The pressure on any headteacher to change a curriculum model which challenges these “entitlements” to students is extreme and cannot be underestimated, so it’s perhaps no surprise when the TESS reports that 50% of schools are sticking with the traditional model in the meantime. However, curricular inertia is a powerful force and it will take continued commitment and courageous leadership from leaders at all levels in Scottish education if we are to see a curricular model that doesn’t reflect what I experienced 40 years ago!

Midlothian Council – Director of Education and Children’s Services

Midlothian Council has appointed me as Director of Education and Children’s Services until 31 December 2012. I will also continue in my role as Executive Director at East Lothian Council.

I feel exceptionally privileged to be given the opportunity to build upon the legacy of Donald MacKay.   Donald and I are quite different individuals in terms of personality but having worked so closely together over the past few years it has become apparent that we share the same fundamental values which place the needs of children and people at the centre of our work.
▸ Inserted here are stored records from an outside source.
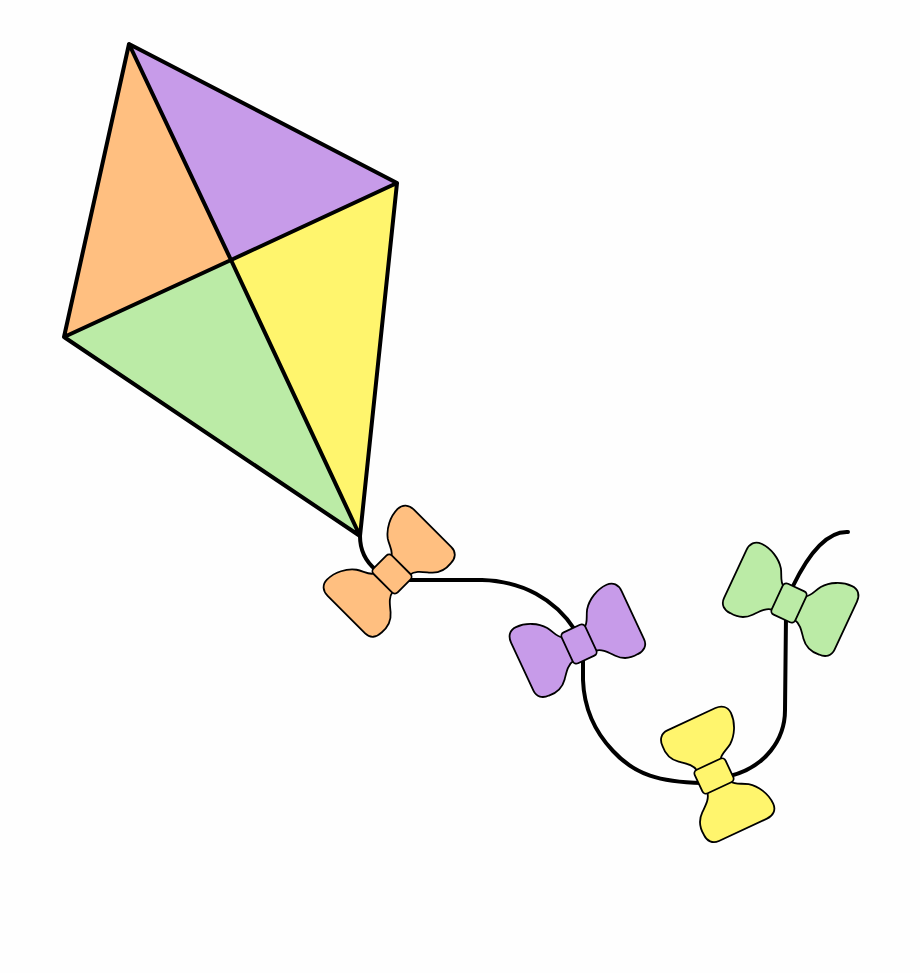
<!DOCTYPE html>
<html lang="en">
<head>
<meta charset="utf-8">
<title>Kite with bows</title>
<style>
:root {
  --paper: #fefefe;
  --ink: #000;
  --orange: #ffbf80;
  --purple: #c79be9;
  --yellow: #fff56d;
  --green: #bbeba6;
}
html, body { margin: 0; background: var(--paper); overflow: hidden; }
svg { display: block; width: 920px; height: 973px; }
.orange { fill: var(--orange); }
.purple { fill: var(--purple); }
.yellow { fill: var(--yellow); }
.green { fill: var(--green); }
.frame, .string { fill: none; stroke: var(--ink); stroke-width: 4; stroke-linejoin: round; stroke-linecap: round; }
.bow { stroke: var(--ink); stroke-width: 1.8; stroke-linejoin: round; }
</style>
</head>
<body>
<svg viewBox="0 0 920 973" role="img" aria-label="Kite with four coloured panels and a tail of four bows">
  <defs>
    <g id="bow">
      <path id="wing" d="M12 -13C17 -15 18 -22 22 -28C28 -36 39 -42 50 -42C57 -42 61 -37 61 -30V23C61 30 56 34 49 34C40 35 33 32 28 26C23 20 19 14 12 13Z"/>
      <path d="M-12 -13C-17 -15 -18 -22 -22 -28C-28 -36 -39 -42 -50 -42C-57 -42 -61 -37 -61 -30V23C-61 30 -56 34 -49 34C-40 35 -33 32 -28 26C-23 20 -19 14 -12 13Z"/>
      <rect x="-13" y="-17" width="26" height="34" rx="4"/>
    </g>
  </defs>

  <g id="tail">
    <path class="string" d="M360 536C360 550 365 561 376 570"/>
    <path class="string" d="M408 580H482C522 581 555 599 575 630"/>
    <path class="string" d="M583 658V680C584 708 594 731 613 751C635 775 660 782 702 783"/>
    <path class="string" d="M730 776C765 767 785 740 785 710L786 616"/>
    <path class="string" d="M793 586C808 555 826 531 848 532"/>
    <use href="#bow" class="bow orange" transform="translate(392 574) rotate(-45)"/>
    <use href="#bow" class="bow purple" transform="translate(579 644) rotate(-25)"/>
    <use href="#bow" class="bow yellow" transform="translate(714 776) rotate(65)"/>
    <use href="#bow" class="bow green" transform="translate(789 603) rotate(25)"/>
  </g>

  <g id="kite">
    <polygon class="orange" points="129,44 231,260 64,337"/>
    <polygon class="purple" points="129,44 397,183 231,260"/>
    <polygon class="yellow" points="397,183 360,536 231,260"/>
    <polygon class="green" points="64,337 231,260 360,536"/>
    <path class="frame" d="M129 44L397 183L360 536L64 337ZL231 260L360 536M64 337L231 260L397 183"/>
  </g>
</svg>
</body>
</html>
Throughout my career I have adopted an open and transparent approach to my work and it will be my priority to meet as many of my new colleagues as possible over the next four months.

My personal objectives for the job are simple and can be captured in three simple statements:

  1.  To enable Midlothian and East Lothian to become the most improved Local Authorities in Scotland in terms of outcomes for children and young people;
  2.  To build our services around the idea of creating resilient individuals – children, families, communities, employees, leaders, teams, schools and organisations – who can successfully sustain themselves in times of adversity and uncertainty; and
  3.  To build our success upon the quality of our people, our creativity, and our relationships with others.
I’m excited by this unique opportunity and look forward to working with so many exceptional colleagues in both authorities.